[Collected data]

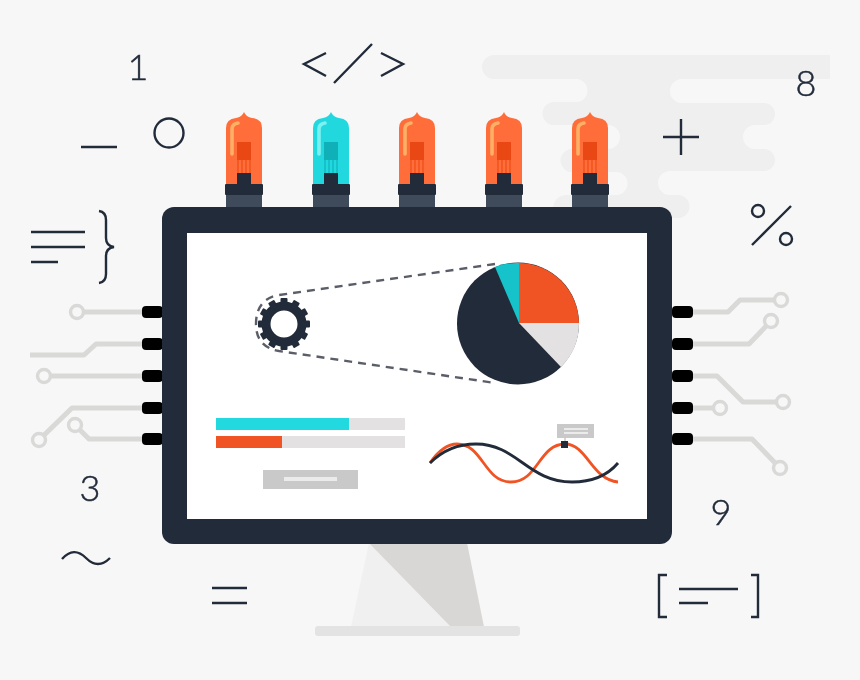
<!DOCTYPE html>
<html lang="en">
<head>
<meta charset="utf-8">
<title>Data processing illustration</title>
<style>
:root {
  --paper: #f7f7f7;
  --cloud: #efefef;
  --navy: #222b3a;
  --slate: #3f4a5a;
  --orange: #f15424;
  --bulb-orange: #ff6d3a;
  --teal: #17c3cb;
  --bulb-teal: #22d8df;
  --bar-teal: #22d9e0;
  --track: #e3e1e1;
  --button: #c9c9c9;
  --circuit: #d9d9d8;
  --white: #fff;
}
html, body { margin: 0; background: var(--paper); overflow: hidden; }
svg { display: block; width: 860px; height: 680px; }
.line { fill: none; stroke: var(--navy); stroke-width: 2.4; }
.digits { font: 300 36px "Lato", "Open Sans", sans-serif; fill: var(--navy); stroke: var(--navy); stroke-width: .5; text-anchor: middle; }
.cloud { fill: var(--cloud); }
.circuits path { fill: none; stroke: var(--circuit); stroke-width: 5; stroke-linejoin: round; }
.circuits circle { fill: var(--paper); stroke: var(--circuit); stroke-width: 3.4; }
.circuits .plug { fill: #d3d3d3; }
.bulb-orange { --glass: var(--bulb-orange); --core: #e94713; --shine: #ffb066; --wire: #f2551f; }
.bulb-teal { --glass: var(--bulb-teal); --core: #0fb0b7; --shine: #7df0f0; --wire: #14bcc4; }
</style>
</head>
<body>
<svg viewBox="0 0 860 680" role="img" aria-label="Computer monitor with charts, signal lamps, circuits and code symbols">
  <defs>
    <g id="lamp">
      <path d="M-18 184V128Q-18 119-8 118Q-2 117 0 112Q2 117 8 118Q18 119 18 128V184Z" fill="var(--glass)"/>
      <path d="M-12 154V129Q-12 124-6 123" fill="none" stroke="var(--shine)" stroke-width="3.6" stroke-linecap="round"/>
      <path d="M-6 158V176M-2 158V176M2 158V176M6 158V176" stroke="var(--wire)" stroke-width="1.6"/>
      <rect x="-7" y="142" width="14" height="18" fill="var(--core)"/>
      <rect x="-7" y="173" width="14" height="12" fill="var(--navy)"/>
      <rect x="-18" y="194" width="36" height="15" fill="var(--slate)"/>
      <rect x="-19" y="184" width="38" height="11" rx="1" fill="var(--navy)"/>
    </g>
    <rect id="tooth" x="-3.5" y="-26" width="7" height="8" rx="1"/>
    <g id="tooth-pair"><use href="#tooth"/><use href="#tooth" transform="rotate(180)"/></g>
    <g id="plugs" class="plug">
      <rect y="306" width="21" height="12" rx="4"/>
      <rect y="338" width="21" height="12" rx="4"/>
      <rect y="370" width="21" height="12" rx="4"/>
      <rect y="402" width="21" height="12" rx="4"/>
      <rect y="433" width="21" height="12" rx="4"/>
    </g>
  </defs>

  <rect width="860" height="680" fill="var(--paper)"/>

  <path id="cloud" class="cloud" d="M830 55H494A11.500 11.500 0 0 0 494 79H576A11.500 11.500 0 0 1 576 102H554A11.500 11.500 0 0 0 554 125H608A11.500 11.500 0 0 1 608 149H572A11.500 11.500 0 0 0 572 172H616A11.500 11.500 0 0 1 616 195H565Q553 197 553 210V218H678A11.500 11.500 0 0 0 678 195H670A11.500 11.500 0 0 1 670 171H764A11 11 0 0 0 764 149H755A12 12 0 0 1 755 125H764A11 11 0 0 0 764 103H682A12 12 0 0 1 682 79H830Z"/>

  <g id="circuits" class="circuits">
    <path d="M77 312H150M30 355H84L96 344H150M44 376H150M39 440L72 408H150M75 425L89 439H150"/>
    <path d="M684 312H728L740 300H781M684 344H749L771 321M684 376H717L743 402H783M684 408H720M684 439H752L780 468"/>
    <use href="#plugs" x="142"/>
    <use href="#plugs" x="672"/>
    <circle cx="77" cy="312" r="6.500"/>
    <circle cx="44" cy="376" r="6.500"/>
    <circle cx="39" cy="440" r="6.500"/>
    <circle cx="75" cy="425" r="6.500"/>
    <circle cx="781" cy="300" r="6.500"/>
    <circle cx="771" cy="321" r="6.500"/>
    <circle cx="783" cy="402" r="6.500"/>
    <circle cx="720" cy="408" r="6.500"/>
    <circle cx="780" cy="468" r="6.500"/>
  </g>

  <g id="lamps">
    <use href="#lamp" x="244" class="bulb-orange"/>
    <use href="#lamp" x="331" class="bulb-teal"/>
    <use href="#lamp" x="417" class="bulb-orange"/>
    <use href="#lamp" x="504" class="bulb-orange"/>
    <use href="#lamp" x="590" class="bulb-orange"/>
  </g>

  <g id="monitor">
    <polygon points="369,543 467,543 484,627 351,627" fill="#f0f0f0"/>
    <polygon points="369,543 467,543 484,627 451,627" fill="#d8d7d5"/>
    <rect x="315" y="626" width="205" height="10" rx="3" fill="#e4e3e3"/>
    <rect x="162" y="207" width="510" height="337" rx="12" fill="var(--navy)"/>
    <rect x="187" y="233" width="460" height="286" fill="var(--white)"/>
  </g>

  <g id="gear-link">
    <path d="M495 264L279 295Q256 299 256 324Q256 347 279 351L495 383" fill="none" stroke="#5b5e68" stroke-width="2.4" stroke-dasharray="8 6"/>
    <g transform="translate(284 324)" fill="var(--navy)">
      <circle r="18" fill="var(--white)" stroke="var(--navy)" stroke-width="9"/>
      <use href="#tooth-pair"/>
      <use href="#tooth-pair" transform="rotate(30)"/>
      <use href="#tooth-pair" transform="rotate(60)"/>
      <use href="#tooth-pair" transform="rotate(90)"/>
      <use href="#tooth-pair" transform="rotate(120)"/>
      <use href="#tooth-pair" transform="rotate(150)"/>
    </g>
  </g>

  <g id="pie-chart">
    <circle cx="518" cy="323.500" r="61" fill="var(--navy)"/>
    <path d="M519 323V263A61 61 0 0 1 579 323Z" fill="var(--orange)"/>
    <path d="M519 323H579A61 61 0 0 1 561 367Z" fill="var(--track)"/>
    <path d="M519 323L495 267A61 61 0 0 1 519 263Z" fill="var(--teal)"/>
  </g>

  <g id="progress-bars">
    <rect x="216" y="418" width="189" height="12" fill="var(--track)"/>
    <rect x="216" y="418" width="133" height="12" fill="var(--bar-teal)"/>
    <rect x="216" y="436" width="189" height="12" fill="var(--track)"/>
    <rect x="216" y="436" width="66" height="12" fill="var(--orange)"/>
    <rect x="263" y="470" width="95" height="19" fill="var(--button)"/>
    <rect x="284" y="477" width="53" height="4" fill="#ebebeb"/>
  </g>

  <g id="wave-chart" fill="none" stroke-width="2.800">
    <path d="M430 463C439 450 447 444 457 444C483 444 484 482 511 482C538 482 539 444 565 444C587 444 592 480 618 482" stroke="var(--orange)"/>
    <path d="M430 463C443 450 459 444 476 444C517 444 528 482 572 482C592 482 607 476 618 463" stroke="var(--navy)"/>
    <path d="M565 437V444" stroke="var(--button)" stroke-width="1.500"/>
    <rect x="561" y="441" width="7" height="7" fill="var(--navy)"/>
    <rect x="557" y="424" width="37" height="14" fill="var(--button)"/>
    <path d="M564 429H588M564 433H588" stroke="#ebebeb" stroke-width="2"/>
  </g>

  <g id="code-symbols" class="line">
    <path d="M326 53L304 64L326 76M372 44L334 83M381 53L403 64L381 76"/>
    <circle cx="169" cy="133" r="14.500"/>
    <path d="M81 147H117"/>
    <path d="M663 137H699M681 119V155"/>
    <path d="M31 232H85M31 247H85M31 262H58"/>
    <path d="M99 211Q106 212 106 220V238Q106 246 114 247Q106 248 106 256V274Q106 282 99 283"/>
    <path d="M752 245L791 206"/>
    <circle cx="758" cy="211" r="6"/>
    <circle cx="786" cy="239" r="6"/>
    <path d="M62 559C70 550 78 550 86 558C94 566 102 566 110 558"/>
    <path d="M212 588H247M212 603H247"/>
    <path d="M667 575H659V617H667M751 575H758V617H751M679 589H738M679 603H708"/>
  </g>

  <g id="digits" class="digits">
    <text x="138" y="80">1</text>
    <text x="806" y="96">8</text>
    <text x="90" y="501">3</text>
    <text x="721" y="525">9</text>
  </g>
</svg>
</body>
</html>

What to work on>
If a line in the data above contains "ebebeb", return that line.

Completed task>
    <rect x="284" y="477" width="53" height="4" fill="#ebebeb"/>
    <path d="M564 429H588M564 433H588" stroke="#ebebeb" stroke-width="2"/>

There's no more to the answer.